Specifically the Afghan Taliban praised India for sending U.S. Defense Secretary Leon Panetta "empty-handed toward Kabul," a report by the Press Trust of India in the Times of India newspaper said.
The Times quoted from a Taliban statement issued in Kabul which said Panetta "spent three days in India to transfer the heavy burden to (India's) shoulders, to find an exit and to flee from Afghanistan."
The statement reportedly said India is "aware of the Afghans' aspirations, creeds and love for freedom. It is totally illogical they should plunge their nation into a calamity just for American pleasure."

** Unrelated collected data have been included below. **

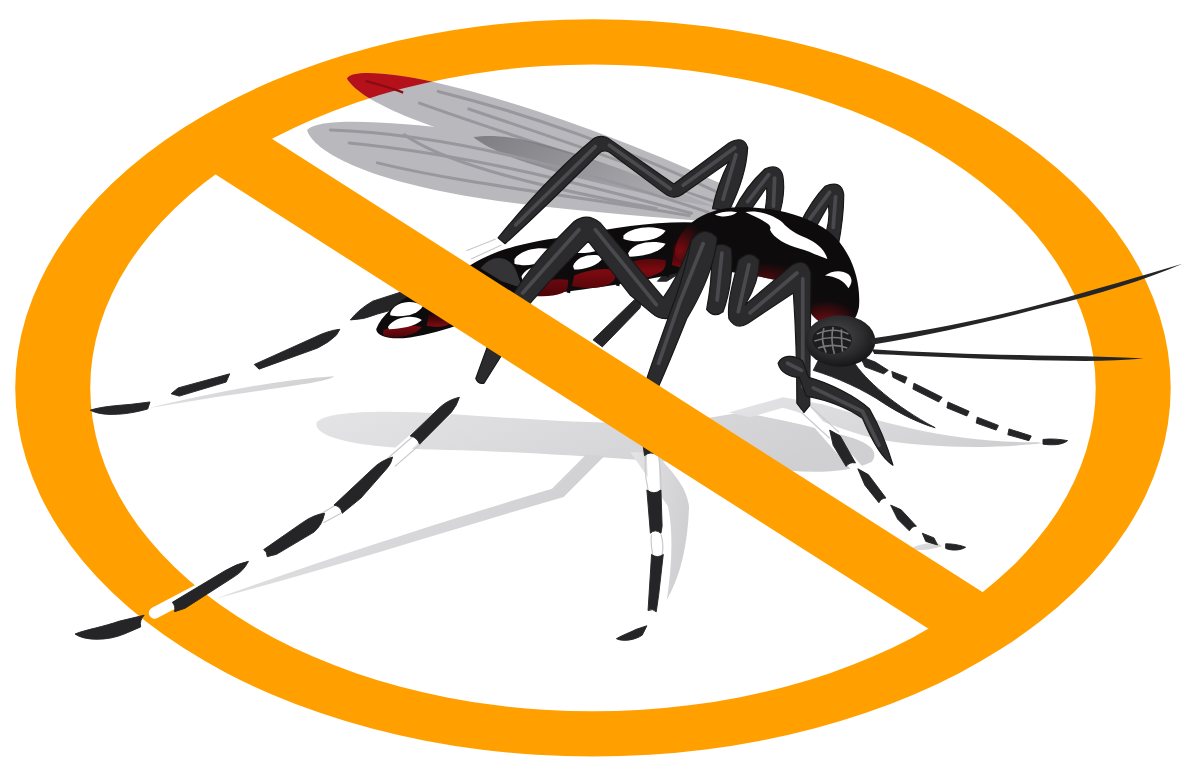
<!DOCTYPE html>
<html lang="en">
<head>
<meta charset="utf-8">
<title>No mosquitoes sign</title>
<style>
:root{
  --paper:#ffffff;
  --sign:#ffa000;
  --black:#0d0b0c;
  --ink:#252527;
  --limb:#2b2b2d;
  --limb-edge:#171718;
  --limb-light:#4a4a4e;
  --wing:#b9b9bd;
  --vein:#97979d;
  --wing-tip:#b5111b;
  --tip-vein:#8c0b12;
  --band-edge:#c9c9cd;
}
html,body{margin:0;padding:0;background:var(--paper);overflow:hidden}
.sign{display:block;width:1200px;height:765px}
.ring{fill-rule:evenodd}
.ring,.bar{fill:var(--sign)}
.shadow path{fill:url(#shadow-fade)}
.membrane{fill:var(--wing)}
.vein{fill:none;stroke:var(--vein);stroke-width:2.6;stroke-linecap:round}
.limb{fill:var(--limb);stroke:var(--limb-edge);stroke-width:1;stroke-linejoin:round}
.shine{fill:none;stroke:var(--limb-light);stroke-width:3.2;stroke-linecap:round;stroke-linejoin:round}
.band{fill:none;stroke:var(--paper);stroke-linecap:round;stroke-linejoin:round}
.band-edge{fill:none;stroke:var(--band-edge);stroke-width:1}
.joint{fill:var(--ink);stroke:var(--ink);stroke-width:0.8;stroke-linejoin:round}
.spot{fill:var(--paper)}
.black{fill:var(--black)}
.belly{fill:url(#belly-red)}
.antenna{fill:var(--ink)}
</style>
</head>
<body>
<svg class="sign" viewBox="0 0 1024 652.8" role="img" aria-label="Mosquito inside an orange prohibition sign">
  <defs>
    <path id="ring-shape" d="M13 331A493 314.500 0 1 1 999 331A493 314.500 0 1 1 13 331ZM77 331A429 276 0 1 0 935 331A429 276 0 1 0 77 331Z"/>
    <path id="upper-wing" d="M296 67C300 59 335 62 370 70C450 88 545 124 616 157L628 182C560 166 492 147 440 131C385 114 310 91 296 67Z"/>
    <path id="thorax-shape" d="M576 212C580 194 598 179 626 177C650 176 680 180 702 194C724 208 735 236 733 262C730 277 722 281 708 277C694 276 686 262 686 245C662 238 630 232 602 230C584 228 574 224 576 212Z"/>
    <clipPath id="ring-clip"><path clip-rule="evenodd" d="M13 331A493 314.500 0 1 1 999 331A493 314.500 0 1 1 13 331ZM77 331A429 276 0 1 0 935 331A429 276 0 1 0 77 331Z"/></clipPath>
    <clipPath id="thorax-clip"><use href="#thorax-shape"/></clipPath>
    <linearGradient id="shadow-fade" x1="0" x2="1" y1="0" y2="0.3">
      <stop offset="0" stop-color="#e4e4e6"/><stop offset="1" stop-color="#d0d0d3"/>
    </linearGradient>
    <linearGradient id="belly-red" x1="0" x2="0" y1="0" y2="1">
      <stop offset="0" stop-color="#1a0305"/><stop offset="0.55" stop-color="#7c0a10"/><stop offset="1" stop-color="#4a0508"/>
    </linearGradient>
    <radialGradient id="thorax-glow">
      <stop offset="0" stop-color="#7a0a10"/><stop offset="1" stop-color="#7a0a10" stop-opacity="0"/>
    </radialGradient>
    <radialGradient id="head-tone" cx="0.45" cy="0.4" r="0.65">
      <stop offset="0" stop-color="#4a4a4d"/><stop offset="0.6" stop-color="#2b2b2d"/><stop offset="1" stop-color="#111112"/>
    </radialGradient>
    <linearGradient id="wing-dusk" x1="0" x2="1" y1="0" y2="0.4">
      <stop offset="0" stop-color="#77777c" stop-opacity="0.9"/><stop offset="1" stop-color="#77777c" stop-opacity="0.2"/>
    </linearGradient>
  </defs>

  <use class="ring" href="#ring-shape"/>

  <g class="shadow">
    <path d="M270 361C276 350 330 350 382 353C455 358 535 364 590 359L632 352C664 357 692 364 722 372C744 378 750 386 744 394C722 405 684 404 650 399C560 394 450 385 382 384C320 383 268 376 270 361Z"/>
    <path d="M622 352L668 339L702 345C762 363 820 380 900 377C846 384 792 382 750 375C718 368 692 354 668 348L640 356Z"/>
    <path d="M500 388L516 389L481 424C385 452 285 484 184 511C280 476 385 443 471 417Z"/>
    <path d="M538 386L558 386C574 402 586 416 588 432C587 464 581 491 569 512C573 486 575 456 570 432Z"/>
    <path d="M122 349C175 337 233 324 285 321C281 326 235 331 190 338Z"/>
    <path d="M775 469C786 463 797 462 809 464C798 469 787 470 775 469Z"/>
  </g>

  <g class="wings">
    <use class="membrane" href="#upper-wing"/>
    <g class="vein">
      <path d="M374 78C450 97 535 127 612 164"/>
      <path d="M358 88C430 114 520 142 616 174"/>
      <path d="M400 93C450 110 505 128 560 149"/>
    </g>
    <use href="#upper-wing" fill="var(--wing-tip)" clip-path="url(#ring-clip)"/>
    <path d="M312 69C322 72 334 75 344 79" fill="none" stroke="var(--tip-vein)" stroke-width="2"/>
    <path class="membrane" d="M262 111C270 102 308 103 346 106C435 112 535 142 618 178L592 188C520 182 425 175 362 160C316 150 268 131 262 111Z"/>
    <path d="M404 117C440 111 500 131 612 177C540 165 430 140 404 117Z" fill="url(#wing-dusk)"/>
    <g class="vein">
      <path d="M282 111C380 114 500 146 604 181"/>
      <path d="M298 122C390 131 480 152 590 182"/>
      <path d="M345 115C375 136 440 156 560 178"/>
      <path d="M322 139C400 158 500 168 588 184"/>
    </g>
  </g>

  <g class="far-legs">
    <path class="band" stroke-width="8" d="M425 204L398 217M345 246L275 287L200 320L122 346"/>
    <path class="limb" d="M608 178C612 158 618 146 622 138L582 166Q575 171 567 165L520 130Q515 127 511 131C490 152 462 180 431 208L425 203C452 170 478 142 507 118Q514 114 522 120L575 157L622 122Q635 115 638 126C637 146 630 164 622 180Z"/>
    <path class="shine" d="M440 192L508 125M520 124L572 161M583 158L627 126M628 132L617 170"/>
    <path class="band-edge" d="M423 204L398 214M428 209L402 221"/>
    <path class="joint" d="M352 246L318 257Q306 264 299 273Q310 273 322 268L354 259Z"/>
    <path class="joint" d="M290 281Q280 282 268 288L217 311L221 315L271 297Q281 292 287 286Z"/>
    <path class="joint" d="M196 319L152 331L146 336L153 338L193 326Z"/>
    <path class="joint" d="M128 343L112 345C100 346 86 347 77 350C86 355 105 355 126 349Z"/>

    <path class="limb" d="M626 180C634 164 644 152 653 144Q665 139 668 150C670 162 668 174 664 186L652 184C654 174 655 166 654 160L640 180Z"/>
    <path class="shine" d="M638 172L656 149M661 152L660 176"/>
    <path class="limb" d="M682 192C690 176 697 166 704 159Q718 153 720 166C720 182 718 196 715 211L703 204C707 194 708 184 707 175L695 196Z"/>
    <path class="shine" d="M691 187L708 164M713 168L711 194"/>

    <path class="joint" d="M582 222L570 230L561 240L569 240L585 230Z"/>
    <path class="joint" d="M551 248L540 257L506 290L514 296L546 263Z"/>

    <path class="band" stroke-width="7" d="M742 309L824 352L896 377"/>
    <path class="joint" d="M734 304L747 309L758 316L754 319L738 313Z"/>
    <path class="joint" d="M761 317L774 322L772 327L762 322ZM780 327L804 339L801 343L779 332ZM809 343L827 351L825 355L808 348ZM834 356L852 363L850 367L833 361ZM861 366L880 372L878 376L860 371Z"/>
    <path class="joint" d="M890 375C898 374 905 375 911 376C906 380 897 380 890 379Z"/>
  </g>

  <g class="abdomen">
    <path class="black" d="M600 190C565 188 528 193 490 201C452 206 424 212 402 226C370 240 330 258 321 281C322 288 334 290 350 288C390 282 426 262 458 252C510 246 566 238 604 226Z"/>
    <path class="belly" d="M450 244C460 240 474 237 486 239Q487 247 480 250C470 254 456 253 448 251ZM490 235C502 230 516 228 526 231Q527 239 519 243C510 247 498 246 488 244ZM531 226C542 221 558 220 568 222Q569 231 560 234C550 239 540 239 530 237ZM572 209C584 202 598 204 606 210L604 227C592 231 580 229 571 225Z"/>
    <path class="belly" d="M327 282C338 276 350 277 360 279C354 287 336 290 327 286ZM366 267C376 265 386 269 390 273C382 279 374 280 364 278Z"/>
    <path fill="#343437" d="M410 229C420 216 434 218 440 230L446 246L428 240Z"/>
    <g class="spot">
      <path d="M439 221C446 211 466 210 474 214C470 223 452 229 439 225Z"/>
      <path d="M445 236C449 227 462 226 470 229C466 237 454 240 446 240Z"/>
      <path d="M485 212C492 203 512 202 521 206C517 214 498 218 485 215Z"/>
      <path d="M489 227C493 217 507 216 515 219C511 227 498 230 490 230Z"/>
      <path d="M532 201C540 193 559 192 568 197C562 206 543 208 532 204Z"/>
      <path d="M536 216C541 206 558 205 568 208C563 216 547 219 537 219Z"/>
      <path d="M333 267C337 257 352 255 361 261C356 270 342 271 333 269Z"/>
      <path d="M331 279C337 270 352 268 360 273C354 279 342 280 332 281Z"/>
    </g>
    <g fill="none" stroke="#0d0b0c" stroke-width="3">
      <path d="M479 206C486 220 488 236 485 250M525 197C531 210 531 228 527 244M571 191C574 206 574 222 569 236"/>
    </g>
  </g>

  <g class="thorax">
    <use class="black" href="#thorax-shape"/>
    <g clip-path="url(#thorax-clip)">
      <ellipse cx="580" cy="214" rx="24" ry="26" fill="url(#thorax-glow)"/>
      <ellipse cx="705" cy="276" rx="28" ry="20" fill="url(#thorax-glow)"/>
      <ellipse cx="652" cy="238" rx="34" ry="14" fill="url(#thorax-glow)" opacity="0.6"/>
    </g>
    <g class="spot">
      <path d="M636 181C648 179 661 184 668 190C672 195 680 200 688 203C697 207 704 213 706 221C697 218 690 214 682 212C671 209 660 203 657 196C660 191 648 187 636 181Z"/>
      <path d="M610 183C616 180 624 180 629 181C625 185 616 186 610 183Z"/>
      <path d="M704 235C710 231 718 230 724 234C728 238 727 242 724 246C720 239 713 236 704 235Z"/>
    </g>
  </g>

  <g class="near-legs">
    <path class="limb" d="M607 212Q616 205 624 212C626 228 623 250 617 266Q609 272 603 264C606 248 608 228 607 212Z"/>
    <path class="shine" d="M616 216L612 256"/>

    <path class="band" stroke-width="10" d="M410 325L345 382L284 436L214 480L132 523"/>
    <path class="limb" d="M590 204Q600 192 611 202C608 222 600 240 590 256L576 270Q565 275 556 267L538 252L502 206C484 224 462 246 438 276L430 300L413 327Q408 328 406 323L418 290C432 252 462 216 490 189Q501 181 512 190L566 254C576 240 584 222 590 204Z"/>
    <path class="shine" d="M446 250L494 196M508 196L560 260M598 206L582 248"/>
    <path class="band-edge" d="M354 371L331 391M360 378L337 398M288 430L273 439M291 438L276 446"/>
    <path class="joint" d="M392 339Q383 341 376 347L350 372Q356 373 358 379L385 352Q390 346 392 339Z"/>
    <path class="joint" d="M335 390Q325 393 318 400L285 431Q291 432 292 438L308 425L330 400Q334 396 335 390Z"/>
    <path class="joint" d="M277 438Q268 439 258 446L225 469Q228 471 228 475L236 473L268 454Q275 448 277 438Z"/>
    <path class="joint" d="M212 479Q202 481 192 487L147 514Q150 517 149 522L158 519L200 492Q208 487 212 479Z"/>
    <path class="joint" d="M123 525L102 530C88 535 74 537 64 541C72 547 92 547 106 541L120 535Q119 529 123 525Z"/>

    <path class="band" stroke-width="10" d="M557 390L560 468L554 532"/>
    <path class="limb" d="M590 205Q601 191 612 203C610 226 598 252 586 272C578 292 570 312 561 332L551 326C558 304 566 284 572 266C580 246 586 224 590 205Z"/>
    <path class="shine" d="M600 208L580 258L562 310"/>
    <path class="joint" d="M548 374L563 382L562 389Q555 384 550 389Z"/>
    <path class="joint" d="M552 418Q558 423 564 418L565 449L564 455Q559 451 555 455Z"/>
    <path class="joint" d="M556 473Q561 477 566 473L562 508L560 522Q557 519 553 521Z"/>
    <path class="joint" d="M552 534L543 537C537 540 531 542 526 545C532 548 542 546 548 542Z"/>
    <path class="band-edge" d="M551 389C550 400 551 410 553 418M562 389C564 400 564 410 564 418M556 456C555 462 556 468 557 473M564 456C566 462 566 468 565 473"/>

    <path class="band" stroke-width="9" d="M688 350L757 429L812 466"/>
    <path class="band-edge" d="M684 352L708 374M692 347L716 369"/>
    <path class="limb" d="M630 222Q640 212 648 222C648 236 642 250 636 260L676 226Q688 219 692 233C692 262 691 304 691 346L686 352L680 344C680 310 679 280 677 250L638 276Q628 282 622 272C620 258 626 240 630 222Z"/>
    <path class="shine" d="M639 226L630 266M640 267L680 233M685 238L685 330"/>
    <path class="joint" d="M708 367L717 372L730 395Q725 394 722 398L711 380ZM732 400L741 405L756 425Q752 425 750 429L738 414ZM760 431L769 435L782 449Q778 449 776 453L766 443ZM787 455L797 459L800 465L790 462Z"/>
    <path class="joint" d="M807 464C813 464 819 465 824 467C819 470 812 470 807 468Z"/>
  </g>

  <g class="head">
    <path class="limb" d="M664 310C667 303 677 302 685 308L690 322C708 327 730 338 742 349C750 363 757 380 762 397C752 391 744 376 736 357C722 347 704 341 688 338L682 322C674 322 666 318 664 310Z"/>
    <path class="shine" d="M672 310L684 316M694 331L736 351L750 380" stroke-width="2"/>
    <path class="joint" d="M698 308L728 308C738 324 764 347 798 365C784 361 768 353 754 344C738 333 714 322 694 316Z"/>
    <ellipse cx="717" cy="291" rx="30" ry="22" fill="url(#head-tone)"/>
    <ellipse cx="710" cy="290" rx="17" ry="12" fill="#1d1d1f"/>
    <g fill="none" stroke="#77777b" stroke-width="1.400">
      <path d="M697 285C706 281 716 281 724 285M695 291C706 287 718 287 726 291M698 297C706 294 716 294 723 297"/>
      <path d="M703 280C701 287 702 295 705 301M711 279C709 287 710 295 712 302M718 281C718 288 718 294 719 300"/>
    </g>
  </g>

  <g class="antenna">
    <path d="M742 289C800 281 850 270 895 258C935 247 975 235 1009 225C977 239 937 251 896 261C850 273 800 285 745 294Z"/>
    <path d="M744 298C790 301 830 302 870 303C910 304 945 304 976 306C945 309 910 308 870 307C830 306 790 304 746 302Z"/>
  </g>

  <path class="bar" d="M233 119L838 505L858 518L813 550L793 537L184 149L170 140L215 108Z"/>
</svg>
</body>
</html>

The Taliban said "Indian authorities didn't pay heed to (U.S.) demands and showed their reservations" because New Delhi understands the United States is digging its own grave.
"Indian people and their authorities are observing this illicit war for the last 12 years and they are aware of the Afghan nation and their demands," the statement said.
India traditionally has had good relations with Afghanistan, including during the days of Soviet-backed government in Kabul.
Afghanistan governments have seen relations with India as a counterweight to its often tumultuous relationship with Pakistan, especially over border security issues.
Afghan President Hamid Karzai has made several trips to India since taking up the reins of power in 2001.
During Karzai's visit to New Delhi in 2006, Indian Prime Minister Manmohan Singh pledged $50 million more in assistance to Afghanistan. The amount took India's pledge of aid to Kabul to around $650 million.
India was also reconstructing a road in the remote southwestern Afghan province of Nimroz, Radio Free Europe said.
India and Afghanistan also have signed preferential trade agreements for specific items. Afghanistan has cut duty on Indian black tea, cement products and medicines for retail sale. India has lowered tariffs on many of Afghanistan's dried fruit goods as well as some gem stones, including rubies and emeralds.
But trade between the countries has been hampered by the logistics of trucking Indian goods to Afghanistan through the territory of Pakistan.
India and Pakistan remain deadlocked over border and territorial issues, including Islamabad's dispute over India's Kashmir area.
But during a 2006 trip to Pakistan, Karzai said Afghanistan's "relations with India in no way will impact" ties between Kabul and Islamabad.
Relations between New Delhi and Kabul were shaken in July 2008 in the aftermath of a suicide bomber attack on India's embassy that killed 58 people and wounded 141 others. The suicide car bombing happened close to the embassy gates during the morning rush hour.
Suspicion for the blast fell on Pakistan, a report by the New York Times said less than a month after the attack.
U.S. intelligence agencies concluded that members of Pakistan's spy service were involved in the attack, The New York Times report said, citing U.S. government officials as its source.